'Always Running,' Adapted From Acclaimed Luís Rodríguez Book, Takes the Stage by Storm SHOW EXTENDED!

Rufino Romero (l.) as Luís J. Rodríguez or “Chin” with Haylee Sánchez as  “Camila” in the new stage adaptation of Always Running by author Luís Rodríguez and director Hector Rodriguez at Casa 0101 Theater. Photo by Ed Krieger Review by Abel M. Salas Based on the best-selling book by Luís J. Rodríguez, the Casa 0101 world-premiere of Always Running is a subtle tour de force. Directed by Hector Rodríguez (no relation to the renowned poet, novelist, youth advocate and founder of Tia Chucha Press), the production benefits from a surprisingly effective adaption of the classic memoir, a theatrical adaptation developed collaboratively by the director and the author himself. A Carl Sandburg Literary Award winner that garnered early praise as a New York Times “Notable Book,” Always Running was originally published in 1993. The searing, achingly honest and often brutally personal account of the author’s struggle to overcome the soul-scarring wounds imprinted on his psyche as the produ

HPS Takeover at Liberman Broadcasting Worries Long-time Staff

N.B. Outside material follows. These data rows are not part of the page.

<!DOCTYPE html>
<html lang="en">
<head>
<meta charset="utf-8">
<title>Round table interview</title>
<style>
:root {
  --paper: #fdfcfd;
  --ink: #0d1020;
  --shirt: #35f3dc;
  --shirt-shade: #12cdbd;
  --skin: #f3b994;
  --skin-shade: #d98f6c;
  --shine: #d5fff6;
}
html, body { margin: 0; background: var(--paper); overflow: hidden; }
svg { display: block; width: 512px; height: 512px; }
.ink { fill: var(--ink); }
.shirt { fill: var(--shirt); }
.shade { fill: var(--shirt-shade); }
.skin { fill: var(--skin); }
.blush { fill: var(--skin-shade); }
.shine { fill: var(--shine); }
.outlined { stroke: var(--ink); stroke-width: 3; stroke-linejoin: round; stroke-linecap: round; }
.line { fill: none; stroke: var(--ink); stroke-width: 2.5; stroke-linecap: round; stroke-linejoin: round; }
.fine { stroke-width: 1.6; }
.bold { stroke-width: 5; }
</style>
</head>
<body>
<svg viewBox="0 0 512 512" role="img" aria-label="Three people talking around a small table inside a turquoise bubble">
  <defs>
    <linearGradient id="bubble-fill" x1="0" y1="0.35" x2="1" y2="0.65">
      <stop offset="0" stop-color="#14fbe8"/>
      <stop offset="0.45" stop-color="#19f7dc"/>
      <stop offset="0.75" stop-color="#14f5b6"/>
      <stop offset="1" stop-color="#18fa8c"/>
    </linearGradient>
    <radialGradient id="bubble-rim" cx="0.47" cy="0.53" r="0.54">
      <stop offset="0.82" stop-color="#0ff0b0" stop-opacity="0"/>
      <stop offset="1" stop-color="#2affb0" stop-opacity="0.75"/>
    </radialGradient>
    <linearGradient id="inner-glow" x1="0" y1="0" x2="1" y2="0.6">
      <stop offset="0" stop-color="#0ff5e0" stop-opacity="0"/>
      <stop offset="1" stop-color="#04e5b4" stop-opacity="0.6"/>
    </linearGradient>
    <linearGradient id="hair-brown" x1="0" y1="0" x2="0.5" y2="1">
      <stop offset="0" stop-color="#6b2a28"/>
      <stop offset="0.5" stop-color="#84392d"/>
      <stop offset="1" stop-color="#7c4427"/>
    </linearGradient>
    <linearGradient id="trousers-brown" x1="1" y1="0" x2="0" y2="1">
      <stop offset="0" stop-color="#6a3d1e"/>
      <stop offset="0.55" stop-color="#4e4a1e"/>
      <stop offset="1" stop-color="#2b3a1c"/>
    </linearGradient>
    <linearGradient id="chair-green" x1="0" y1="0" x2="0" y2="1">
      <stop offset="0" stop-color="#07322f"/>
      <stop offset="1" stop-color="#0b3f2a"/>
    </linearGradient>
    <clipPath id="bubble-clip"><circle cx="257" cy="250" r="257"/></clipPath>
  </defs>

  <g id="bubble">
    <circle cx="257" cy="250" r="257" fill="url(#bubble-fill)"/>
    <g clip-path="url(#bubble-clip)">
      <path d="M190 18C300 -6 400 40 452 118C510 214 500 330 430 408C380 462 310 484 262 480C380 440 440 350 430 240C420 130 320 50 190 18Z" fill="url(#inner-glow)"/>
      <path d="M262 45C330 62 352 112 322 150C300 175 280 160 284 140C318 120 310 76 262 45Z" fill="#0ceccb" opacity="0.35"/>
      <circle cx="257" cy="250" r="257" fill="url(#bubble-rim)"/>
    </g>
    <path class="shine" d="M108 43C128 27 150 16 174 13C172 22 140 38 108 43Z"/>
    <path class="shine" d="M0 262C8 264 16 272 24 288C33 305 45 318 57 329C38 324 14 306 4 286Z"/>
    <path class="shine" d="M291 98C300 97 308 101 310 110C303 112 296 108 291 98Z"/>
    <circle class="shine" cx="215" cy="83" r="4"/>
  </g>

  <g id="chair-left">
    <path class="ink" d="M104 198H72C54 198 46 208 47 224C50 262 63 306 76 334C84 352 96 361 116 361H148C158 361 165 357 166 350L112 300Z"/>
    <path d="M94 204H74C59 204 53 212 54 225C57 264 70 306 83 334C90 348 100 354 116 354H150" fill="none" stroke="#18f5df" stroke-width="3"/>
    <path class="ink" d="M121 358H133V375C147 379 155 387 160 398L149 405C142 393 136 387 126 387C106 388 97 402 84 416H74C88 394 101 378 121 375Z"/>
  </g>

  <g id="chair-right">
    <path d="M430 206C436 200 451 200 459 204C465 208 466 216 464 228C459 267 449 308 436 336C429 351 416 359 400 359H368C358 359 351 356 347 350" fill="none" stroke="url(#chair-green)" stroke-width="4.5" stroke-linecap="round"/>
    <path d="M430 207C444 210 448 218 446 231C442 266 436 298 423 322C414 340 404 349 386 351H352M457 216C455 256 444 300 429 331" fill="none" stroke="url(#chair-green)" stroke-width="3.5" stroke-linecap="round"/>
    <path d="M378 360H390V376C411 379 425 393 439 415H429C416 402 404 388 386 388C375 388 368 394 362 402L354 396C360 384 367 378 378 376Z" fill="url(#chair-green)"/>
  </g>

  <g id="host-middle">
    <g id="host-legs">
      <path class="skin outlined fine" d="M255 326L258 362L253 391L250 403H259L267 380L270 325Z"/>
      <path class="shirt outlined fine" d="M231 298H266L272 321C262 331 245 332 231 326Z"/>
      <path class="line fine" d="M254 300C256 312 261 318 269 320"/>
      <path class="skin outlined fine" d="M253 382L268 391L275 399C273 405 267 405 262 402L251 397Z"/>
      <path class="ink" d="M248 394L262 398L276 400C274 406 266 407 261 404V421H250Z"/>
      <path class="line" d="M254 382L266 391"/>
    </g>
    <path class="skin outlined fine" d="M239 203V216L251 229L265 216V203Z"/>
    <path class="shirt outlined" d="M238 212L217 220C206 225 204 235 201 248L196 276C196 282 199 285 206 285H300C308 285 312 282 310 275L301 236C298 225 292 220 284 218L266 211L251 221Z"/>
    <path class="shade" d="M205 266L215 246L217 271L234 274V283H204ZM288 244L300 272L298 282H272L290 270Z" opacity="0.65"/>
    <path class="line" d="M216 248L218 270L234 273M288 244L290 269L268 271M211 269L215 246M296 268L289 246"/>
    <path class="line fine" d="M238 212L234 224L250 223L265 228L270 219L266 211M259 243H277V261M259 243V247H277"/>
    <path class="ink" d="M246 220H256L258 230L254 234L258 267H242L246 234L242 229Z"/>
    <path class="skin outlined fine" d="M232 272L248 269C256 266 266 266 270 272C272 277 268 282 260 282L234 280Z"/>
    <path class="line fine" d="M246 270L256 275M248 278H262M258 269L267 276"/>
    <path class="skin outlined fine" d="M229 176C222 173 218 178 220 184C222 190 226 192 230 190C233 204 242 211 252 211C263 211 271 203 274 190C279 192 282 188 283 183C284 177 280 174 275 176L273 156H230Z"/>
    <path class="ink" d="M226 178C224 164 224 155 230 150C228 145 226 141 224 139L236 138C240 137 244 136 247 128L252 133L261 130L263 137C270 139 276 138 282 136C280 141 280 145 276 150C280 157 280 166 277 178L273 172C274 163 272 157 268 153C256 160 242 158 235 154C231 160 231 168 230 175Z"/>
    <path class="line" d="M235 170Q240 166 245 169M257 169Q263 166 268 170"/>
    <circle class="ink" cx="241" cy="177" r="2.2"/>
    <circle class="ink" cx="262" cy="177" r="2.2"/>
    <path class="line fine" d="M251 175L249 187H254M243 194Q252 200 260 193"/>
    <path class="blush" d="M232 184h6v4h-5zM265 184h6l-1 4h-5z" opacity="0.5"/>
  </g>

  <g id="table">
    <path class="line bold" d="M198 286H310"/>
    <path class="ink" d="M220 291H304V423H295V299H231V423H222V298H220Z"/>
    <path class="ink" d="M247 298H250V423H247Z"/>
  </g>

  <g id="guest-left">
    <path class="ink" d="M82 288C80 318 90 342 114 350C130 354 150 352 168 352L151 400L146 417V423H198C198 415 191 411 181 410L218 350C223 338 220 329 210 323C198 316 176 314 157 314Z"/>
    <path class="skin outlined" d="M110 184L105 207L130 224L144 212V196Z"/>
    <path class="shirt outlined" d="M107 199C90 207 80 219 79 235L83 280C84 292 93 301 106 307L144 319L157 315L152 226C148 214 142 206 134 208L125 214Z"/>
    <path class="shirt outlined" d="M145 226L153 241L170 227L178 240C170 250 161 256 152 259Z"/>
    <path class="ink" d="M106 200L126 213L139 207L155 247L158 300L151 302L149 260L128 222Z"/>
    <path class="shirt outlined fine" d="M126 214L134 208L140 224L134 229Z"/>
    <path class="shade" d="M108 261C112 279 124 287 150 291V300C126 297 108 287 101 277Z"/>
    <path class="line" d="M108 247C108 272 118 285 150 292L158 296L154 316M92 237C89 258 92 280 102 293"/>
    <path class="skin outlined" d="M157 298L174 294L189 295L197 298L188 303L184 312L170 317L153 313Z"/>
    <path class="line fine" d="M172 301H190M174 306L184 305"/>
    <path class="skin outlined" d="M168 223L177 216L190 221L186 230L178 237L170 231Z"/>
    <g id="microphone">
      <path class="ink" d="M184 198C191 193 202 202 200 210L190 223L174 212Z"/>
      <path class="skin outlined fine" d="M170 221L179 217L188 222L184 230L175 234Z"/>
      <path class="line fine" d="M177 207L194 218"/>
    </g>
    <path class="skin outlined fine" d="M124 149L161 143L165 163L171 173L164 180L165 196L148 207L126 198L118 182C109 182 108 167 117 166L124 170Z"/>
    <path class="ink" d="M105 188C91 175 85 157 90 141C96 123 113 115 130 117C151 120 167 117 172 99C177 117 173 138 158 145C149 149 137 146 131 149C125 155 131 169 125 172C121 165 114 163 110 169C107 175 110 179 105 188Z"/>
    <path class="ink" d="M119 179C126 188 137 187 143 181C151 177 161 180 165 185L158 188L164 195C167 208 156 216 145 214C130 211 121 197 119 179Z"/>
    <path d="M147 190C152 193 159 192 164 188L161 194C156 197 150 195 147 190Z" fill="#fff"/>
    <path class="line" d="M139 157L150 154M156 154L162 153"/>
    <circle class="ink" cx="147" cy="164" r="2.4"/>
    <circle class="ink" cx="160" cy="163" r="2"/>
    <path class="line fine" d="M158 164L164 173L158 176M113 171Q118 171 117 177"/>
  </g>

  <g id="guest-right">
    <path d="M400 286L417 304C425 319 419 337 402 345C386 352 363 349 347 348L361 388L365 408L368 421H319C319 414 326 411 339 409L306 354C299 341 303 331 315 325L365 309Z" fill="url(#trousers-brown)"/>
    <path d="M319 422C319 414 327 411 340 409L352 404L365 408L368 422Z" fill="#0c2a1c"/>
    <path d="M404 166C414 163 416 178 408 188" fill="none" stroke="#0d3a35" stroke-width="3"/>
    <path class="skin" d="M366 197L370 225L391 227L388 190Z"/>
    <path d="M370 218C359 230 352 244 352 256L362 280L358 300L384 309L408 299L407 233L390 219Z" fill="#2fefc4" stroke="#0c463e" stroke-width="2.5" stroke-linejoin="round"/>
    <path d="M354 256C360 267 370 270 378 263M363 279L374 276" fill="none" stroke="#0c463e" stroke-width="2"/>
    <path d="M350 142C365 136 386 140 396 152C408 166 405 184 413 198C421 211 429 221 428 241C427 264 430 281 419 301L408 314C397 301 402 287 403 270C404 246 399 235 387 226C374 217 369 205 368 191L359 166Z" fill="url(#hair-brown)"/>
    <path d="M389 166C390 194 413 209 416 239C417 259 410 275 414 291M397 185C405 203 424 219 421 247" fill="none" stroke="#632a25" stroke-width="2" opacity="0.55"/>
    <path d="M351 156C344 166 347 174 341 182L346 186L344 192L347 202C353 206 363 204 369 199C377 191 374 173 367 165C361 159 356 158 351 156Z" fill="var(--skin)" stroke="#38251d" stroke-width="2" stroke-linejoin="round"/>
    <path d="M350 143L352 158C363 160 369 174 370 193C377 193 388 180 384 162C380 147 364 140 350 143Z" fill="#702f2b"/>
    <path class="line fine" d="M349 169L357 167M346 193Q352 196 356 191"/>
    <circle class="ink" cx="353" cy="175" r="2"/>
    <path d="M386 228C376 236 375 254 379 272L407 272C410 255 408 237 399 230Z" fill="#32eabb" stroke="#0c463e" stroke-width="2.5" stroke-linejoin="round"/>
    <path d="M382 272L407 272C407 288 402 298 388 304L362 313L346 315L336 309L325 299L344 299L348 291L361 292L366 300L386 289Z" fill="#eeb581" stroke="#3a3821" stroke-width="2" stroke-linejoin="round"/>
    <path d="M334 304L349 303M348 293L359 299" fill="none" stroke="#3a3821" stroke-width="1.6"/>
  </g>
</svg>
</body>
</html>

By Abel M. Salas In a letter to Federal Communications Commission Secretary Marlene Dortch and dated August 27 th , a group of “concerned employees” at Liberman Broadcasting, Inc. (LBI) have asked the head of the FCC to exercise care and judiciousness before moving ahead with a transfer of the Spanish-language media company’s multiple broadcast licenses to HPS Investment Partners, a global financial asset management group. Under the terms of a debt restructuring arrangement approved by the Delaware U.S. Bankruptcy Court on April 17, LBI was declared Debtor in Possession and agreed to cede lender and primary lienholder HPS ownership and control of Liberman's media properties as well as 100% of all new equity generated by what was previously a privately held concern. The letter, as well as a number of supporting documents delivered anonymously to the offices of Brooklyn & Boyle appear to confirm what many in the Hispanic community had feared in the wake of news tha

For Your Consideration: Documentary on Anti-Gun Violence Mom to Screen in L.A.

Cindy Polo, moved by school shooting to seek office, is the subject of a short documentary coming to L.A. Photo: Adam Schlachter By Adam Schlachter A few years ago, I came to the realization that life had thrown me a few lemons.  After a few brushes with death, a couple of failed relationships, joblessness, depression, and catharsis, those experiences failed to yield a single drop of lemonade. Fruit juice aside, it was time to seek redemption. Then a tragedy struck a small town near my home…  Parkland. On February 14, 2018, a former student opened fire at Marjory Stoneman Douglas High School, murdering 17 people and injuring 17 others.  In a mid-term election year, military-style weapons were immediately thrust into the national spotlight. Upon hearing that a bus chartered by a group of social activists from Miami, where I grew up, was two hours shy of departure for Tallahassee, the state capital, I quickly showered, packed a bag, and—with just a few moments to spare—bought a